- Sachidananda Murthy
Story Dated: Thursday, April 12, 2012 9:57 hrs IST
Though Prime Minister Manmohan Singh's wish to visit his birthplace in Pakistan is yet to be fulfilled, he has the satisfaction of helping two Presidents of Pakistan make a pilgrimage to the Dargah of Kwaja Moinuddin Chisti in Ajmer.
First it was Pervez Musharaff in 2005 and now it is Asif Ali Zardari. Musharaff had failed in his first attempt in 2001 when he made the famous peace seeking visit to India for talks with then Prime Minister Atal Behari Vajpayee.
Though everything was arranged in Ajmer, an angry Vajpayee delayed Musharaff's late night departure from Agra, and Musharaff overflew Ajmer. But five years later, Singh invited him to watch a cricket match and fulfill the pilgrimage.
For kings, presidents and prime ministers in south Asia, India is not just the big neighbour physically and politically, but it is also the pilgrimage destination. Some of them find it easy to make the pilgrimage at a time chosen by them, but if the bilateral relations are troubled, then the pilgrimage itself becomes a controversy.

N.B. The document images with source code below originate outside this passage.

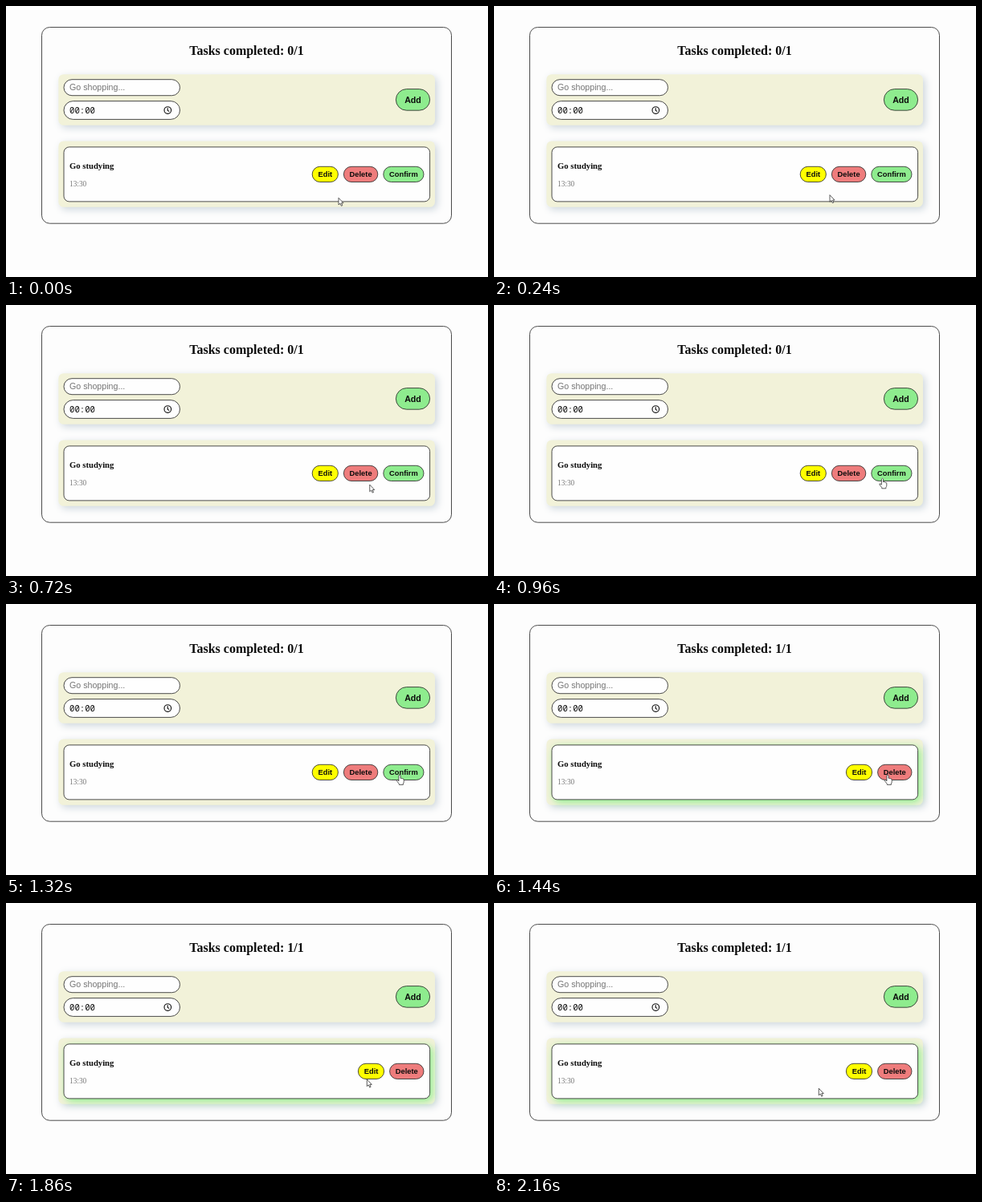
An HTML page for the animation above (2.22 s loop, 600 px wide and 338 px high).

```html
<!DOCTYPE html>
<html lang="en">
<head>
<meta charset="utf-8">
<title>Task list</title>
<style>
  html, body { margin: 0; width: 100%; height: 100%; overflow: hidden; background: #fdfdfd; }
  svg { display: block; width: 600px; height: 338px; }
  text { font-family: "Liberation Sans", Arial, sans-serif; fill: #0c0c0c; }
  .serif { font-family: "Liberation Serif", "Times New Roman", serif; }
  .mono { font-family: "Noto Sans Mono", monospace; font-size: 10.67px; font-weight: 500; }
  .bold { font-weight: bold; }
  .mid { text-anchor: middle; }
  .line { stroke: #2c2c2c; stroke-width: .85; fill: #fefefe; }
  .panel { fill: #f2f2d9; filter: drop-shadow(3.3px 3.3px 5px #cdd6dc); }
  .done .card { filter: drop-shadow(3.3px 3.3px 5px #90ee90); }
  .done #confirm { display: none; }
  .done #actions { transform: translateX(57.2px); }
  .btn text { font-size: 9.33px; font-weight: bold; text-anchor: middle; }
  .pointer { fill: #fff; stroke: #333; stroke-width: .8; stroke-linejoin: round; }
</style>
</head>
<body>
<svg id="app" viewBox="0 0 600 338">
  <rect class="line" x="44.5" y="26.5" width="510" height="244.7" rx="10" style="fill:#fdfdfd"/>
  <text id="count" class="serif bold mid" x="299.5" y="61" font-size="16">Tasks completed: 0/1</text>

  <rect class="panel" x="65.3" y="85.2" width="468.7" height="63.6" rx="6.5"/>
  <rect class="line" x="72" y="91.7" width="144.5" height="20" rx="10"/>
  <text x="79" y="105.2" font-size="10.67" style="fill:#757575">Go shopping...</text>
  <rect class="line" x="72" y="118.6" width="144.5" height="22.8" rx="11.4"/>
  <text class="mono" x="79" y="134">00:00</text>
  <g fill="none" stroke="#111" stroke-width="1.15">
    <circle cx="201.3" cy="130" r="4.3"/>
    <path d="M201.2 127.3V130.2L203.2 131.6"/>
  </g>
  <g class="btn">
    <rect class="line" x="485.4" y="103.6" width="42.2" height="26.6" rx="13.3" style="fill:#8eec8e"/>
    <text x="506.5" y="120.5" style="font-size:10.67px">Add</text>
  </g>

  <rect class="panel" x="65.3" y="168.4" width="468.7" height="82.4" rx="6.5"/>
  <rect class="line card" x="72" y="175.9" width="455.6" height="68" rx="6.7"/>
  <text class="serif bold" x="79" y="203" font-size="10.67">Go studying</text>
  <text class="serif" x="79" y="225" font-size="9.33" style="fill:#777">13:30</text>
  <g id="actions">
    <g class="btn">
      <rect class="line" x="381.2" y="200.3" width="32.2" height="19.2" rx="9.6" style="fill:#ff0"/>
      <text x="397.4" y="212.7">Edit</text>
    </g>
    <g class="btn">
      <rect class="line" x="420.4" y="200.3" width="42.4" height="19.2" rx="9.6" style="fill:#ee7c7c"/>
      <text x="441.6" y="212.7">Delete</text>
    </g>
    <g class="btn" id="confirm">
      <rect class="line" x="469.8" y="200.3" width="50.2" height="19.2" rx="9.6" style="fill:#8eec8e"/>
      <text x="494.9" y="212.7">Confirm</text>
    </g>
  </g>

  <g id="cursor" class="pointer">
    <path id="arrow" d="M0 0V8.6L2 6.9L3.4 10L4.8 9.4L3.5 6.4H6Z"/>
    <path id="hand" d="M-1.1 1Q0 -.8 1.1 1V4.6Q2 3.9 2.6 4.9Q3.6 4.3 4.1 5.4Q5.3 5 5.3 6.6V9Q5.1 10.4 4.4 11.2V12.6H-.7V11.5L-3.6 7.8Q-3.7 6.4 -2.4 6.7L-1.1 8Z"/>
  </g>
</svg>
<script>
const LOOP = 2220, STEP = 60, CONFIRMED = 1440;
// time, x, y of the pointer tip
const path = [
  [0, 414, 239.3], [480, 422, 232], [960, 483.5, 216.2], [1320, 490, 212.8],
  [1620, 490, 212.8], [1860, 449.3, 220], [2160, 404.3, 231.2]
];
// left and right edges of the buttons in each state
const pending = [[381, 413.5], [420.5, 463], [470, 520]];
const finished = [[438.5, 471], [477.5, 520]];
const $ = id => document.getElementById(id);
const app = $("app"), count = $("count"), cursor = $("cursor"), arrow = $("arrow"), hand = $("hand");

function pointerAt(t) {
  let i = 0;
  while (i < path.length - 2 && t >= path[i + 1][0]) i++;
  const [t0, x0, y0] = path[i], [t1, x1, y1] = path[i + 1];
  const p = Math.min(1, (t - t0) / (t1 - t0));
  const e = p * p * (3 - 2 * p);
  return [x0 + (x1 - x0) * e, y0 + (y1 - y0) * e];
}

function draw(t) {
  const done = t >= CONFIRMED;
  const [x, y] = pointerAt(t);
  const over = y > 200 && y < 219.8 &&
    (done ? finished : pending).some(([a, b]) => x > a && x < b);
  app.classList.toggle("done", done);
  count.textContent = `Tasks completed: ${done ? 1 : 0}/1`;
  cursor.setAttribute("transform", `translate(${x} ${y})`);
  arrow.style.display = over ? "none" : "";
  hand.style.display = over ? "" : "none";
}

const start = performance.now();
function tick() {
  const t = (performance.now() - start) % LOOP;
  draw(Math.floor(t / STEP) * STEP);
  requestAnimationFrame(tick);
}
tick();
</script>
</body>
</html>
```
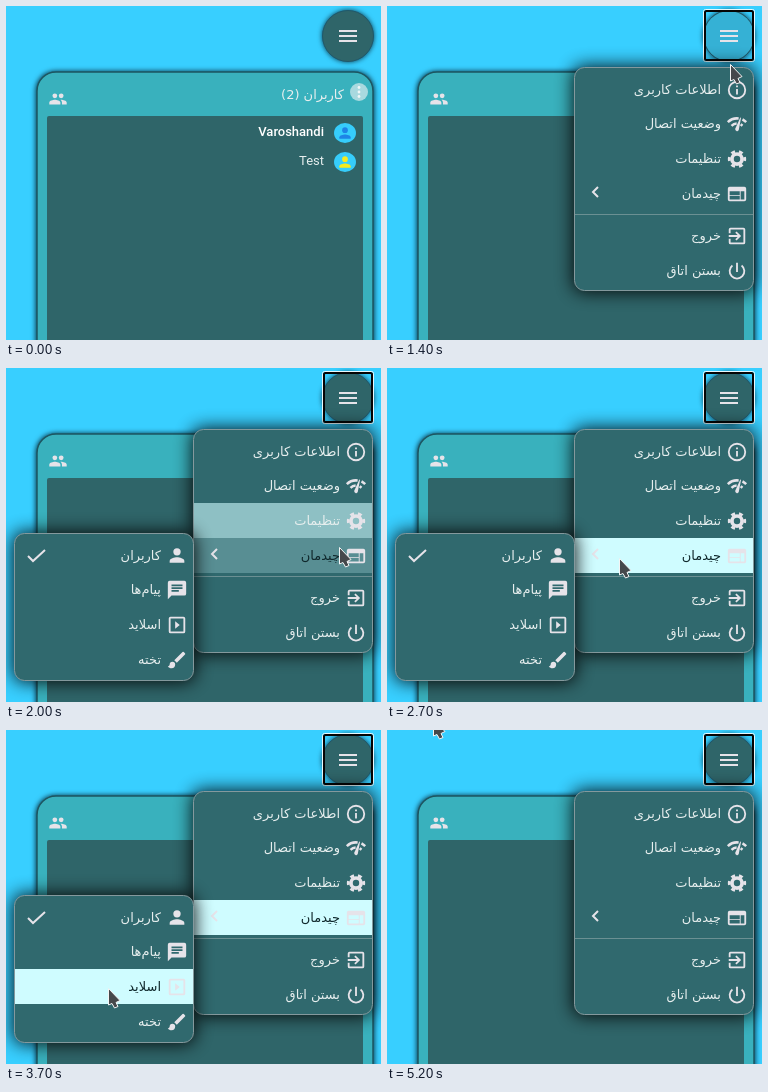
These frames come from a looping animation (375x334 px, 5300 ms). An HTML page:

```html
<!DOCTYPE html>
<html lang="fa">
<head>
<meta charset="utf-8">
<style>
html, body { margin: 0; width: 100%; height: 100%; overflow: hidden; background: #38cfff; }
svg { display: block; }
text { font: 13px "DejaVu Sans", sans-serif; fill: #e6eeee; }
.fa { direction: rtl; text-anchor: start; }
.user { font-family: Roboto, sans-serif; text-anchor: end; }
.strong { font-weight: 500; fill: #fff; }
.icon { fill: #e6e3e9; fill-rule: evenodd; }
.line { fill: none; stroke: #e6e3e9; stroke-width: 2; }
.shade { filter: blur(9px); fill: #000; opacity: .9; }
.soft { filter: blur(2.5px); fill: #0b3a4c; }
</style>
</head>
<body>
<svg id="stage" width="375" height="334" viewBox="0 0 375 334"></svg>
<script>
const LOOP = 5300, STEP = 100;
const stage = document.getElementById('stage');

function add(parent, tag, attrs = {}, text) {
  const el = document.createElementNS('http://www.w3.org/2000/svg', tag);
  for (const k in attrs) el.setAttribute(k, attrs[k]);
  if (text) el.textContent = text;
  parent.append(el);
  return el;
}

const path = d => `<path d="${d}"/>`;
const line = d => `<path class="line" d="${d}"/>`;
const person = '<circle cx="12" cy="8" r="4"/>' + path('M12 14c-2.7 0-8 1.3-8 4v2h16v-2c0-2.7-5.3-4-8-4z');
const icons = {
  info: '<circle class="line" cx="12" cy="12" r="9"/>' + line('M12 11v6M12 7v2'),
  signal: '<path class="line" style="stroke-width:2.8" d="M2 10A14.2 14.2 0 0 1 13.8 6M18 7Q20.3 8.3 22 10M6 14Q8.5 11.6 11.6 11.5M16 12.4L18 14"/>' +
    path('M16.4 5.2L14 18.4A2 2 0 1 1 10.2 17L15.5 5.2Q16 4.6 16.4 5.2z'),
  gear: '<circle class="line" cx="12" cy="12" r="5.5" style="stroke-width:4"/>' +
    '<circle class="line" cx="12" cy="12" r="8.4" pathLength="12" stroke-dasharray="1" stroke-dashoffset=".5" style="stroke-width:3.2"/>',
  layout: path('M4 4h16a2 2 0 0 1 2 2v12a2 2 0 0 1-2 2H4a2 2 0 0 1-2-2V6a2 2 0 0 1 2-2zM4 9v4h11V9zM4 14v4h11v-4zM16 9v9h4V9z'),
  exit: path('M10.1 15.6L11.5 17l5-5-5-5-1.4 1.4L12.7 11H3v2h9.7zM3 9V5a2 2 0 0 1 2-2h14a2 2 0 0 1 2 2v14a2 2 0 0 1-2 2H5a2 2 0 0 1-2-2v-4h2v4h14V5H5v4z'),
  power: line('M12 3v10M17 6A8 8 0 1 1 7 6'),
  person,
  chat: path('M20 2H4a2 2 0 0 0-2 2v18l4-4h14a2 2 0 0 0 2-2V4a2 2 0 0 0-2-2zM6 6h12v2H6zM6 9h12v2H6zM6 12h8v2H6z'),
  slide: path('M10 8v8l5-4zM19 3H5a2 2 0 0 0-2 2v14a2 2 0 0 0 2 2h14a2 2 0 0 0 2-2V5a2 2 0 0 0-2-2zM5 5h14v14H5z'),
  brush: path('M7 14a3 3 0 0 0-3 3c0 1.3-1.2 2-2 2 .9 1.2 2.5 2 4 2a4 4 0 0 0 4-4 3 3 0 0 0-3-3zM20.7 4.6l-1.3-1.3a1 1 0 0 0-1.4 0L9 12.3 11.8 15l8.9-9a1 1 0 0 0 0-1.4z'),
  group: '<circle cx="16" cy="8" r="3"/><circle cx="8" cy="8" r="3"/>' +
    path('M8 13c-2.3 0-7 1.2-7 3.5V19h14v-2.5C15 14.2 10.3 13 8 13zM16 13l-1 .1c1.2.8 2 2 2 3.4V19h6v-2.5c0-2.3-4.7-3.5-7-3.5z')
};

function icon(parent, name, cx, cy, size, fill) {
  const s = size / 24;
  const g = add(parent, 'g', { class: 'icon', transform: `translate(${cx - size / 2} ${cy - size / 2}) scale(${s})` });
  if (fill) g.style.fill = fill;
  g.innerHTML = icons[name];
}

// user panel
add(stage, 'rect', { class: 'soft', x: 29.5, y: 65, width: 339, height: 300, rx: 20 });
add(stage, 'rect', { x: 31, y: 66, width: 336, height: 300, rx: 19, fill: '#39b1bd', stroke: '#1d5661', 'stroke-width': 1.5 });
add(stage, 'rect', { x: 41, y: 110, width: 316, height: 240, rx: 2, fill: '#2f6569' });
icon(stage, 'group', 52, 93, 19);
add(stage, 'text', { class: 'fa', x: 338, y: 93 }, 'کاربران (2)');
add(stage, 'circle', { cx: 353, cy: 86, r: 9, fill: '#a8d9df' });
for (const y of [81.5, 86, 90.5]) add(stage, 'circle', { cx: 353, cy: y, r: 1.4, fill: '#f0f6f7' });
[['Varoshandi', 127, '#1e83e6', ' strong'], ['Test', 156, '#f6ea1c', '']].forEach(([name, y, fill, cls]) => {
  add(stage, 'text', { class: 'user' + cls, x: 318, y: y + 3 }, name);
  add(stage, 'ellipse', { cx: 339, cy: y, rx: 11, ry: 10, fill: '#36cdfb' });
  icon(stage, 'person', 339, y, 17, fill);
});

// round button
add(stage, 'circle', { class: 'soft', cx: 342, cy: 30, r: 26 });
add(stage, 'circle', { cx: 342, cy: 30, r: 25.5, fill: '#2f6569', stroke: '#20586a' });
const glow = add(stage, 'circle', { cx: 342, cy: 30, r: 25, fill: '#38cfff' });
add(stage, 'path', { class: 'line', d: 'M333 25h18M333 30h18M333 35h18' });
const focus = add(stage, 'g', { fill: 'none' });
add(focus, 'rect', { x: 316.5, y: 3.5, width: 51, height: 52, rx: 2, stroke: '#e8f8fc' });
add(focus, 'rect', { x: 318, y: 5, width: 48, height: 49, rx: 1.5, stroke: '#050505', 'stroke-width': 2 });

// menus
function menu(x, y, h) {
  const g = add(stage, 'g');
  add(g, 'rect', { class: 'shade', x: x - 1, y: y - 1, width: 182, height: h + 2, rx: 10 });
  add(g, 'rect', { x: x + .5, y: y + .5, width: 179, height: h - 1, rx: 10, fill: '#30696e', stroke: '#84999d' });
  return g;
}

const rows = [];
function row(g, x, y, name, label, on = -1, off = -1) {
  const bg = add(g, 'rect', { x: x + 1, y, width: 178, height: 35, fill: '#cffcff' });
  const text = add(g, 'text', { class: 'fa', x: x + 147, y: y + 22 }, label);
  icon(g, name, x + 163, y + 18, 22);
  rows.push({ bg, text, on, off });
}

const main = menu(187, 61, 224);
row(main, 187, 66, 'info', 'اطلاعات کاربری', 1500, 1600);
row(main, 187, 100, 'signal', 'وضعیت اتصال', 1600, 1800);
row(main, 187, 135, 'gear', 'تنظیمات', 1800, 2000);
row(main, 187, 170, 'layout', 'چیدمان', 2000, 4400);
row(main, 187, 212, 'exit', 'خروج');
row(main, 187, 247, 'power', 'بستن اتاق');
add(main, 'path', { class: 'line', d: 'M211 181l-5 5 5 5' });
add(main, 'rect', { x: 188, y: 208, width: 178, height: 1, fill: '#6b9093' });

const sub = menu(8, 165, 148);
row(sub, 8, 169.5, 'person', 'کاربران', 2800, 3400);
row(sub, 8, 204, 'chat', 'پیام\u200cها', 3400, 3500);
row(sub, 8, 239, 'slide', 'اسلاید', 3500, 4400);
row(sub, 8, 274, 'brush', 'تخته');
add(sub, 'path', { class: 'line', d: 'M22 188l5 5L39 182' });

const cursor = add(stage, 'path', {
  d: 'M.5 .5V17L4 15.5L6.5 20L10 18.5L8 14.5L12 12.5Z',
  fill: '#45484b', stroke: '#f4f4f4', 'stroke-linejoin': 'round'
});

// time, x, y of the pointer; no position means it is outside
const moves = [
  [0], [300, 252, 139], [400, 268, 118], [500, 290, 92], [600, 313, 66], [700, 331, 45], [800, 341, 31],
  [1400, 343, 58], [1500, 341, 84], [1600, 337, 114], [1700, 334, 137], [1800, 334, 151], [1900, 334, 163],
  [2000, 333, 179], [2100, 333, 186], [2200, 333, 190], [2400, 285, 190],
  [2700, 232, 190], [2800, 165, 189], [2900, 124, 188], [3000, 110, 187],
  [3400, 109, 211], [3500, 106, 240], [3600, 103, 253], [3700, 102, 258],
  [4300, 52, 240], [4400], [4900, 19, -3], [5200, 46, -11]
];

const rise = [.25, .82, 1], fall = [.72, .15, 0];
const at = (list, n) => list[Math.min(n, list.length - 1)];

function hover(t, on, off) {
  if (on < 0 || t < on) return 0;
  const level = at(rise, (Math.min(t, off - STEP) - on) / STEP);
  return t < off ? level : level * at(fall, (t - off) / STEP);
}

const show = (el, on) => el.style.display = on ? '' : 'none';

function render(time) {
  const t = Math.floor(time % LOOP / STEP) * STEP;
  glow.setAttribute('opacity', hover(t, 700, 1400));
  show(focus, t >= 900);
  show(main, t >= 1000);
  show(sub, t >= 2000 && t < 4500);
  for (const r of rows) {
    r.bg.setAttribute('opacity', hover(t, r.on, r.off));
    r.text.style.fill = t >= r.on && t < r.off ? '#10282c' : '';
  }
  const [, x, y] = moves.filter(m => m[0] <= t).pop();
  show(cursor, x !== undefined);
  if (x !== undefined) cursor.setAttribute('transform', `translate(${x} ${y})`);
}

const start = performance.now();
function tick() {
  render(performance.now() - start);
  requestAnimationFrame(tick);
}
tick();
</script>
</body>
</html>
```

Musharaff is not the only ruler from south Asia who had to await a positive relationship.
In recent years, Sri Lankan President Mahinda Rajapaksha wanted to use the pilgrim card to improve relations with India after crushing the Liberation Tigers of Tamil Eelam. Immediately after claiming victory, Rajapaksha sent a message to Manmohan Singh that he wanted to pray at Venkateshwara temple in Tirupati. He had hoped that Singh would not only say yes, but invite the island nation's President to New Delhi for quick talks.
But there was no immediate response. Even when permission came, Rajapaksha was told that he would not be a state guest, and there would be no political factor to his visit. His predecessors have regularly visited Buddhist and Hindu pilgrim sites in india, including Guruvayoor.
Same was the fate of Nepal's King Gyanendra, who had given encouragement to anti-Indian sentiments in the Himalayan kingdom. The king of Nepal regularly worships at the famous Vishwanath temple in Varanasi, and is given full temple honours. But Gyanendra's visit was postponed because he was seen as getting too close to China.
However when the anti India rhetoric came down, Gyanendra was allowed to travel the short distance from Kathmandu to Varanasi. His elder brother Birendra, who was asssassinated with his family members,was a regular worshipper at Varanasi, but he too was cold shouldered on occasion.
Last October, Myanmar President U Thien Sein , who is a buddhist, visited india, and spent time at Bodh Gaya and Kushinagar, holy places for Buddhists round the world. Yet, Sien, who was the military dictator before he gave up the uniform to become civilian president, was not allowed to come on a pilgrimage, as Myanmar was seen as harbouring militant groups from north eastern states of India.
Tailpiece: Barack Obama was keen to visit a place of worship in India, during his state visit two years ago. The American embassy in India suggested the Golden Temple in Amritsar. After all the preparations were made, the White House dropped the plan. Though the White House said it never confirmed the programme, the speculation was that Obama did not want to cover his head.